Posted: Thursday, November 15, 2018
During the recent budget, the government has announced a new revenue-based tax on tech companies such as Apple, Google, Uber, Facebook and Amazon, which is expected to raise £400 million per year by 2022. The budget stated that the money raised from the Digital Services Tax (DST) will be used to fund AI, digital transformation and quantum computing.
What is interesting is to see that the UK Government has decided to ‘go it alone’ with this measure rather than wait for International co-ordinated action where talks are ongoing. It will be fascinating how this approach is viewed by the US, where many of these companies are based, particularly as the UK looks to secure a post-Brexit trade agreement with them.
The 2% tax on the revenues of search engines, social media platforms and profitable, online market places that generate more than £500 million per year, comes into effect from April 2020. The Chancellor, Philip Hammond, clarified that the levy would be on the companies themselves and would “apply to revenues from those activities that are linked to the participation of UK users”: it is not a sales tax on goods ordered online that would simply be passed onto consumers.
“Digital platforms delivering search engines, social media and online marketplaces have changed our lives, our society and our economy, mostly for the better. But they also pose a real challenge for the sustainability and fairness of our tax system; the rules have simply not kept pace with changing business models,” he said.
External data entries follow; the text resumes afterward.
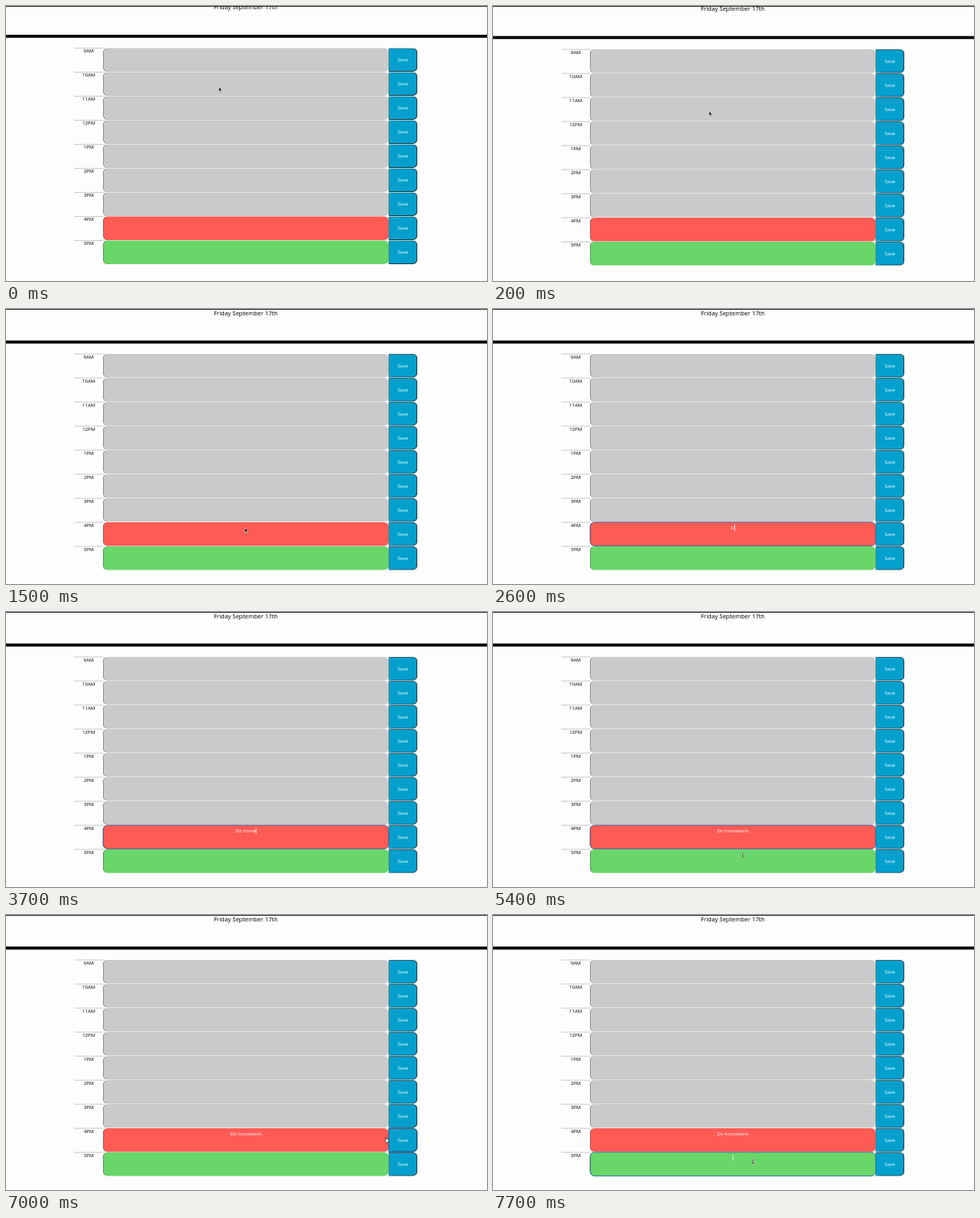
An HTML page that plays this animation: 600x343 px, repeating every 8000 ms.

```html
<!DOCTYPE html>
<html lang="en">
<head>
<meta charset="utf-8">
<title>Day planner</title>
<style>
  html, body { margin: 0; width: 100%; height: 100%; overflow: hidden; background: #fdfdfd; }
  #stage { position: absolute; left: 0; top: 0; width: 600px; height: 343px; overflow: hidden; }
  /* The page is laid out at 1600px and shown at 3/8 size. */
  #page { position: absolute; width: 1595px; height: 915px; transform-origin: 0 0;
          font: 16px/1 "Open Sans", sans-serif; color: #000; text-align: center; }
  #page * { box-sizing: border-box; }
  #date { position: absolute; top: 3px; width: 100%; font-size: 20px; }
  #bar { position: absolute; top: 105px; width: 1600px; height: 10px; background: #000; }
  #edge { position: absolute; top: 0; width: 600px; height: .8px; background: #333; }
  #rows { position: absolute; left: 227.5px; top: 148px; width: 1140px; }
  .row { display: flex; height: 80px; border-top: 1px solid #fff; }
  .hour { width: 95px; border-top: 1px dashed #000; }
  .note { width: 950px; padding: 10px; border-left: 1px solid #000; border-radius: 15px;
          color: #fff; white-space: pre-wrap; background: #cacaca; }
  .now { background: #ff5b55; }
  .next { background: #69d669; }
  .save { width: 95px; line-height: 75px; color: #fff; background: #04a0cd;
          border: 2px solid #111; border-top-color: #444; border-radius: 0 15px 15px 0; }
  .focus { outline: 2px solid #15539e; outline-offset: -1px; position: relative; }
  .caret { display: inline-block; width: 2px; height: 16px; margin: 0 -1px;
           vertical-align: top; background: #fff; transform: scaleY(1.3); }
  svg { position: absolute; left: 0; top: 0; }
</style>
</head>
<body>
<div id="stage">
  <div id="page">
    <div id="date">Friday September 17th</div>
    <div id="bar"></div>
    <div id="rows"></div>
  </div>
  <div id="edge"></div>
  <svg width="600" height="343">
    <g id="pointer" stroke-linejoin="round">
      <path id="arrow" d="M0 0V5.7L1.3 4.5L2.2 6.6L3.2 6.2L2.3 4.1H4Z" fill="#000" stroke="#fff" stroke-width=".5"/>
      <g id="beam" fill="none">
        <path d="M-1.2 -3Q0 -3 0 -2V2Q0 3 -1.2 3M1.2 -3Q0 -3 0 -2M0 2Q0 3 1.2 3M-.7 .8H.7" stroke="#fff" stroke-width="1.5"/>
        <path d="M-1.2 -3Q0 -3 0 -2V2Q0 3 -1.2 3M1.2 -3Q0 -3 0 -2M0 2Q0 3 1.2 3M-.7 .8H.7" stroke="#111" stroke-width=".7"/>
      </g>
      <path id="hand" d="M-1.2 .5V-3Q-.7 -3.8 -.2 -3V-.8Q.4 -1.3 .8 -.6Q1.4 -1 1.7 -.3Q2.5 -.5 2.5 .4Q2.5 2 1.7 3.4H-.9Q-1.3 2.3 -2.6 .6Q-2.3 -.4 -1.2 .5Z" fill="#fff" stroke="#111" stroke-width=".6"/>
    </g>
  </svg>
</div>
<script>
const $ = id => document.getElementById(id);
const LOOP = 8000, STEP = 100;
const TASK = "Do homework";
const KEY_TIMES = [2600, 2800, 3000, 3200, 3400, 3500, 3700, 4000, 4100, 4200, 4300];
const FOCUS_TASK = 2000, FOCUS_SAVE = 6800, FOCUS_NEXT = 7600;

const scroll = [[0, -3.5], [100, -3.2], [200, -1.9], [300, -.9], [400, -.35], [900, 0]];
const path = [
  [0, 265.5, 101], [100, 267, 112], [400, 274.5, 169.5], [900, 289, 238], [1500, 298, 273],
  [1700, 298, 273], [1900, 304, 276], [4500, 304, 276], [5300, 311.5, 303.5],
  [6000, 311.5, 303.5], [6600, 482, 282], [6800, 482, 281], [7000, 475, 280.3],
  [7400, 324, 308]
];

$("rows").innerHTML = ["9AM", "10AM", "11AM", "12PM", "1PM", "2PM", "3PM", "4PM", "5PM"]
  .map((hour, i) => `<div class="row"><div class="hour">${hour}</div>` +
    `<div class="note ${["now", "next"][i - 7] || ""}"></div><div class="save">Save</div></div>`)
  .join("");
const task = document.querySelector(".now");
const next = document.querySelector(".next");
const saveTask = task.nextElementSibling;

// Linear interpolation through rows of [time, ...values].
function sample(keys, t) {
  const i = keys.findIndex(k => k[0] > t);
  if (i < 0) return keys[keys.length - 1].slice(1);
  const [a, b] = [keys[i - 1], keys[i]];
  const u = (t - a[0]) / (b[0] - a[0]);
  return a.slice(1).map((v, j) => v + (b[j + 1] - v) * u);
}

function setNote(note, text, focused, caretOn) {
  note.classList.toggle("focus", focused);
  note.innerHTML = text + (focused && caretOn ? '<span class="caret"></span>' : "");
}

function pointerShape(t) {
  if (t >= KEY_TIMES[0] && t < 4500) return "";
  if (t >= 6600 && t <= 7000) return "hand";
  return t < 1900 ? "arrow" : "beam";
}

function draw(t) {
  const [shift] = sample(scroll, t);
  $("page").style.transform = `translateY(${shift}px) scale(.375)`;

  const typed = KEY_TIMES.filter(k => k <= t).length;
  const inTask = t >= FOCUS_TASK && t < FOCUS_SAVE;
  const inNext = t >= FOCUS_NEXT;
  const lastInput = inNext ? FOCUS_NEXT : typed ? KEY_TIMES[typed - 1] : FOCUS_TASK;
  const caretOn = Math.floor(Math.max(0, t - lastInput - 200) / 500) % 2 === 0;
  setNote(task, TASK.slice(0, typed), inTask, caretOn);
  setNote(next, "", inNext, caretOn);
  saveTask.classList.toggle("focus", t >= FOCUS_SAVE && t < FOCUS_NEXT);

  const [x, y] = sample(path, t);
  $("pointer").setAttribute("transform", `translate(${x} ${y})`);
  for (const shape of ["arrow", "beam", "hand"])
    $(shape).style.display = shape === pointerShape(t) ? "" : "none";
}

const start = performance.now();
function frame() {
  const t = (performance.now() - start) % LOOP;
  draw(Math.floor(t / STEP) * STEP);
  requestAnimationFrame(frame);
}
frame();
</script>
</body>
</html>
```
The DST now faces consultation and we’ll be watching closely to see if and how this tax changes as we approach the implementation date.